(Work to complete) The lines to copy are those in the listing that hold the word "bottom".

(Task inputs)
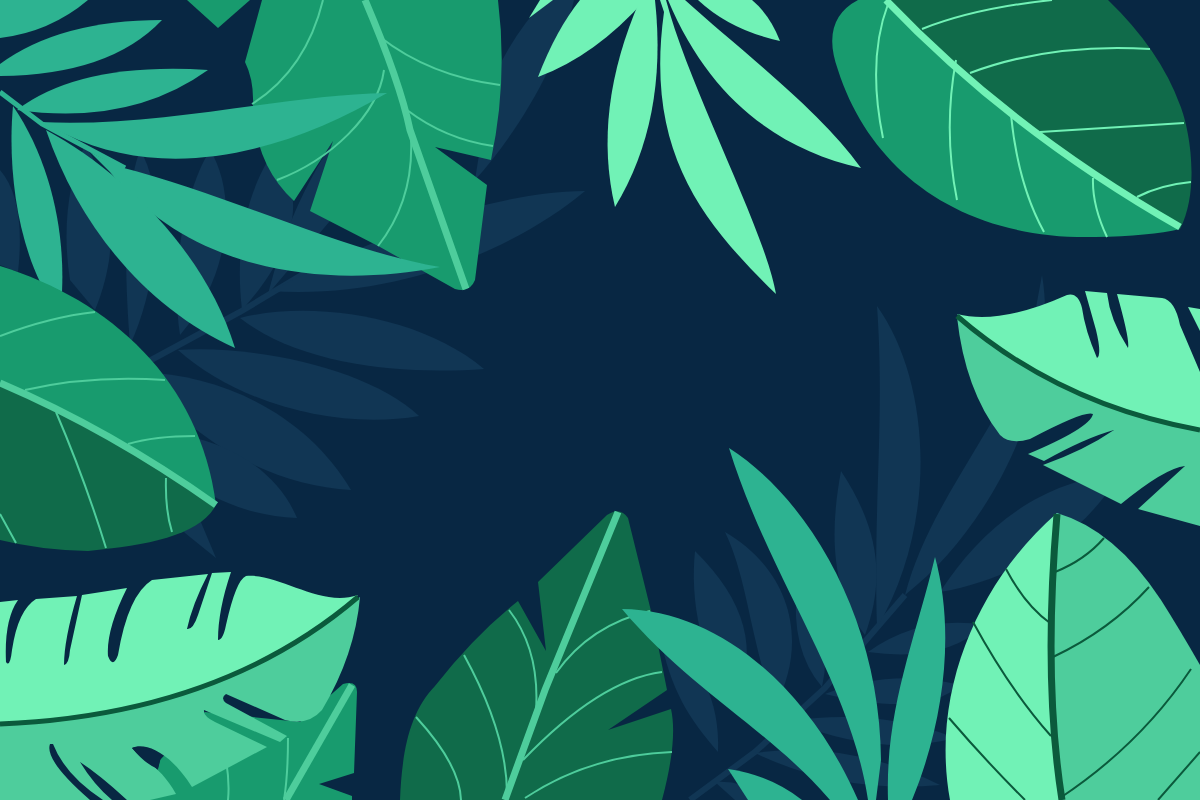
<!DOCTYPE html>
<html lang="en">
<head>
<meta charset="utf-8">
<title>Tropical leaves background</title>
<style>
:root{--night:#082743;--shade:#113654;--teal:#2db391;--green:#189b6e;--forest:#106b4a;--mint:#71f2b6;--jade:#4ecd9c;--pine:#0b5a3c}
html,body{margin:0;width:1200px;height:800px;overflow:hidden;background:var(--night)}
svg{display:block}
.night{fill:var(--night)}
.shade{fill:var(--shade)}
.teal{fill:var(--teal)}
.green{fill:var(--green)}
.forest{fill:var(--forest)}
.mint{fill:var(--mint)}
.jade{fill:var(--jade)}
.rib,.veins{fill:none;stroke:var(--jade);stroke-width:7}
.veins{stroke-width:2}
.on-mint{stroke:var(--pine)}
.bright{stroke:var(--mint)}
.stem{fill:none;stroke:var(--teal);stroke-width:5}
.shade-stem{fill:none;stroke:var(--shade);stroke-width:6}
.thin{stroke-width:5}
</style>
</head>
<body>
<svg width="1200" height="800" viewBox="0 0 1200 800" role="img" aria-label="Frame of tropical leaves on a dark blue background">
<rect class="night" width="1200" height="800"/>

<g id="shadow-palm-left" class="shade">
<path class="shade-stem" d="M140 366L240 312L335 255"/>
<path d="M574 0C560 60 520 130 475 180L490 85Q512 35 545 0Z"/>
<path d="M270 291C330 262 460 193 585 191C520 246 400 300 270 291Z"/>
<path d="M240 318C310 300 420 315 484 369C400 375 300 365 240 318Z"/>
<path d="M178 350C260 345 370 370 419 416C340 430 240 405 178 350Z"/>
<path d="M140 372C230 375 310 420 351 490C270 485 190 440 140 372Z"/>
<path d="M185 436C240 446 280 478 297 518C250 516 210 500 175 470Z"/>
<path d="M170 515L200 520L216 558L185 533Z"/>
<path d="M0 170Q26 200 18 272L0 265Z"/>
<path d="M70 280C62 230 68 180 85 145C115 190 120 250 95 310Z"/>
<path d="M130 345C125 280 122 200 140 150C165 190 160 280 130 345Z"/>
<path d="M180 335C170 270 185 190 210 150C235 190 235 270 180 335Z"/>
<path d="M242 310C235 250 245 200 268 160C305 180 305 240 242 310Z"/>
<path d="M268 294C280 250 290 210 333 141L335 215Z"/>
</g>

<g id="shadow-palm-right" class="shade">
<path class="shade-stem" d="M690 800L755 752L825 688L905 595"/>
<path d="M877 306C930 380 940 520 877 628C873 500 885 420 877 306Z"/>
<path d="M1042 275C1060 380 1000 520 905 595C930 500 1000 430 1030 340Z"/>
<path d="M940 592C980 530 1040 480 1120 474C1080 540 1010 580 940 592Z"/>
<path d="M841 471C880 530 885 580 865 635C830 590 830 530 841 471Z"/>
<path d="M797 585Q835 630 822 687Q790 650 797 585Z"/>
<path d="M725 532C790 570 810 640 775 707C750 640 748 580 725 532Z"/>
<path d="M695 551C745 600 760 650 735 705C700 660 690 600 695 551Z"/>
<path d="M660 635C700 660 720 700 718 752C690 720 670 690 660 635Z"/>
<path d="M868 652Q920 615 985 625Q945 663 868 652Z"/>
<path d="M825 694Q890 668 960 685Q925 718 825 694Z"/>
<path d="M790 721Q880 708 955 738Q880 758 790 721Z"/>
<path d="M755 753Q850 740 940 785Q840 794 755 753Z"/>
<path d="M715 782Q745 780 770 800H735Z"/>
</g>

<g id="broad-leaf-top-left">
<path class="green" d="M187 0L218 28L250 0Z"/>
<path class="green" d="M262 0L245 62Q254 80 253 105Q255 165 294 201L333 141L310 211L380 247L455 289Q470 293 475 280L487 185L435 147L491 160Q508 80 498 0Z"/>
<path class="veins" d="M323 0C312 45 290 80 252 104M384 70C378 115 330 160 277 180M411 138Q414 200 378 246M380 37Q430 76 500 85M407 110Q445 139 493 146"/>
<path class="rib" d="M365 0Q400 82 410 130L466 289"/>
</g>

<g id="palm-left" class="teal">
<path class="stem" d="M0 92L42 124L125 168"/>
<path d="M0 0H88Q50 32 0 38Z"/>
<path d="M0 76Q0 68 0 64Q60 20 162 20Q110 75 0 76Z"/>
<path d="M17 110Q80 62 208 70Q130 126 17 110Z"/>
<path d="M40 122C160 128 280 95 387 93C290 150 170 185 65 134Z"/>
<path d="M90 152L120 167C230 195 340 250 440 267C320 290 190 270 110 172Z"/>
<path d="M46 130C120 170 205 250 235 348C150 310 80 230 46 130Z"/>
<path d="M13 106C50 160 65 230 62 292L40 282C15 230 8 160 13 106Z"/>
</g>

<g id="round-leaf-left">
<path class="green" d="M0 266C110 300 200 380 216 505L0 383Z"/>
<path class="forest" d="M0 383Q110 430 216 505C200 535 150 545 88 551Q40 550 0 540Z"/>
<path class="veins" d="M0 336Q50 317 95 312M25 390Q90 375 165 380M128 444Q155 436 195 436M56 412Q85 480 106 548M166 478Q165 510 172 532M0 514L16 543"/>
<path class="rib" d="M0 383Q110 430 216 505"/>
</g>

<g id="banana-leaf-bottom-left">
<path class="green" d="M150 800L160 760L205 712L300 722L343 684Q357 680 357 692L354 773L319 784L352 796V800Z"/>
<path class="veins" d="M288 738Q288 775 284 800M225 755Q230 780 228 800"/>
<path class="rib" d="M352 685L286 800"/>
<path class="mint" d="M0 602L18 600Q4 620 6 662Q10 668 12 650Q18 610 36 599L77 596Q64 640 64 665Q69 664 70 650L82 595L127 588Q106 630 108 656Q113 669 118 655Q128 595 152 580L208 574Q192 605 187 629Q193 630 198 615L212 573L231 572Q218 610 218 640Q223 640 226 625Q236 580 246 576C280 573 320 608 358 595Q220 720 0 724Z"/>
<path class="jade" d="M0 724Q220 715 360 597Q355 655 322 710Q308 726 285 720L226 694Q220 698 226 703L287 736L280 742L204 710Q203 716 215 722L267 747L192 787C170 752 145 742 132 748C140 758 160 765 176 794L150 800H0Z"/>
<path class="night" d="M50 744Q44 760 90 800H103Q65 775 53 744ZM80 762Q94 785 112 800H127Q100 775 80 762ZM132 748Q145 764 158 769L161 757Q142 744 132 748Z"/>
<path class="rib on-mint thin" d="M0 724Q220 715 358 597"/>
</g>

<g id="palm-top" class="mint">
<path d="M529 18L540 0H553Z"/>
<path d="M538 77Q556 30 580 0H645Q595 56 538 77Z"/>
<path d="M615 207Q592 110 640 0H655Q668 120 615 207Z"/>
<path d="M660 0L664 12C645 150 700 220 776 294C765 230 690 90 666 0Z"/>
<path d="M668 0C710 100 780 150 861 168C820 110 740 50 685 0Z"/>
<path d="M698 0Q730 30 780 41Q770 15 752 0Z"/>
</g>

<g id="round-leaf-top-right">
<path class="green" d="M858 0Q820 20 838 70C870 170 960 240 1095 237Q1150 236 1180 229Q1010 130 886 0Z"/>
<path class="forest" d="M886 0Q1010 130 1180 229C1200 190 1190 130 1180 105Q1160 50 1108 0Z"/>
<path class="veins bright" d="M922 29Q975 8 1052 0M970 73Q1050 43 1150 49M1040 132L1184 123M1137 197Q1160 185 1191 182M888 4Q867 60 883 138M956 60Q943 130 957 200M1011 115Q1018 185 1044 232M1093 178Q1092 205 1107 237"/>
<path class="rib bright" d="M886 0Q1010 130 1180 227"/>
</g>

<g id="banana-leaf-right">
<path class="mint" d="M957 314Q1000 325 1067 295Q1078 292 1082 308Q1085 330 1097 358Q1102 355 1096 330L1085 291L1107 293Q1110 320 1128 348Q1130 340 1117 294L1162 298Q1175 300 1180 325L1200 372V432Q1060 410 957 314Z"/>
<path class="mint" d="M1188 307L1200 309V331Z"/>
<path class="jade" d="M957 317Q1060 405 1200 430V526L1138 509L1185 466Q1165 468 1121 504L1043 465Q1085 450 1114 430Q1085 438 1044 461L1028 454Q1090 428 1093 414Q1085 410 1030 439Q1010 445 1000 435Q965 390 957 317Z"/>
<path class="rib on-mint thin" d="M957 316Q1060 405 1200 430"/>
</g>

<g id="broad-leaf-bottom-centre">
<path class="forest" d="M400 800C402 750 410 712 435 686Q475 635 518 601L546 651L538 582L607 515Q620 506 628 518L652 615L667 690L608 730L671 709Q678 740 662 800Z"/>
<path class="veins" d="M464 655Q508 735 507 797M509 610Q540 650 536 711M416 717Q460 765 461 800M556 673Q590 625 650 611M523 760Q600 680 662 672M525 798Q590 755 672 752"/>
<path class="rib" d="M618 512L545 690L505 800"/>
</g>

<g id="palm-bottom" class="teal">
<path d="M729 448C810 500 880 620 881 760L876 800H868C850 680 770 580 729 448Z"/>
<path d="M935 557C955 630 945 720 912 800H888C885 710 915 640 935 557Z"/>
<path d="M622 609C720 610 810 690 858 800H830C770 730 690 690 622 609Z"/>
<path d="M728 769Q770 775 802 800H748Z"/>
</g>

<g id="oval-leaf-bottom-right">
<path class="mint" d="M1057 513C980 580 930 690 950 800H1062Q1043 680 1057 513Z"/>
<path class="jade" d="M1057 513Q1043 680 1062 800H1200V665Q1180 630 1161 600Q1115 530 1057 513Z"/>
<path class="veins on-mint" d="M1006 569Q1025 605 1050 623M973 622Q1010 690 1051 736M949 718Q985 760 1025 800M1055 572Q1085 560 1104 538M1053 657Q1110 630 1149 587M1060 798Q1140 745 1191 669M1158 800Q1180 775 1200 752"/>
<path class="rib on-mint" d="M1057 514Q1043 680 1062 800"/>
</g>
</svg>
</body>
</html>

(Task result)
<g id="banana-leaf-bottom-left">
<g id="broad-leaf-bottom-centre">
<g id="palm-bottom" class="teal">
<g id="oval-leaf-bottom-right">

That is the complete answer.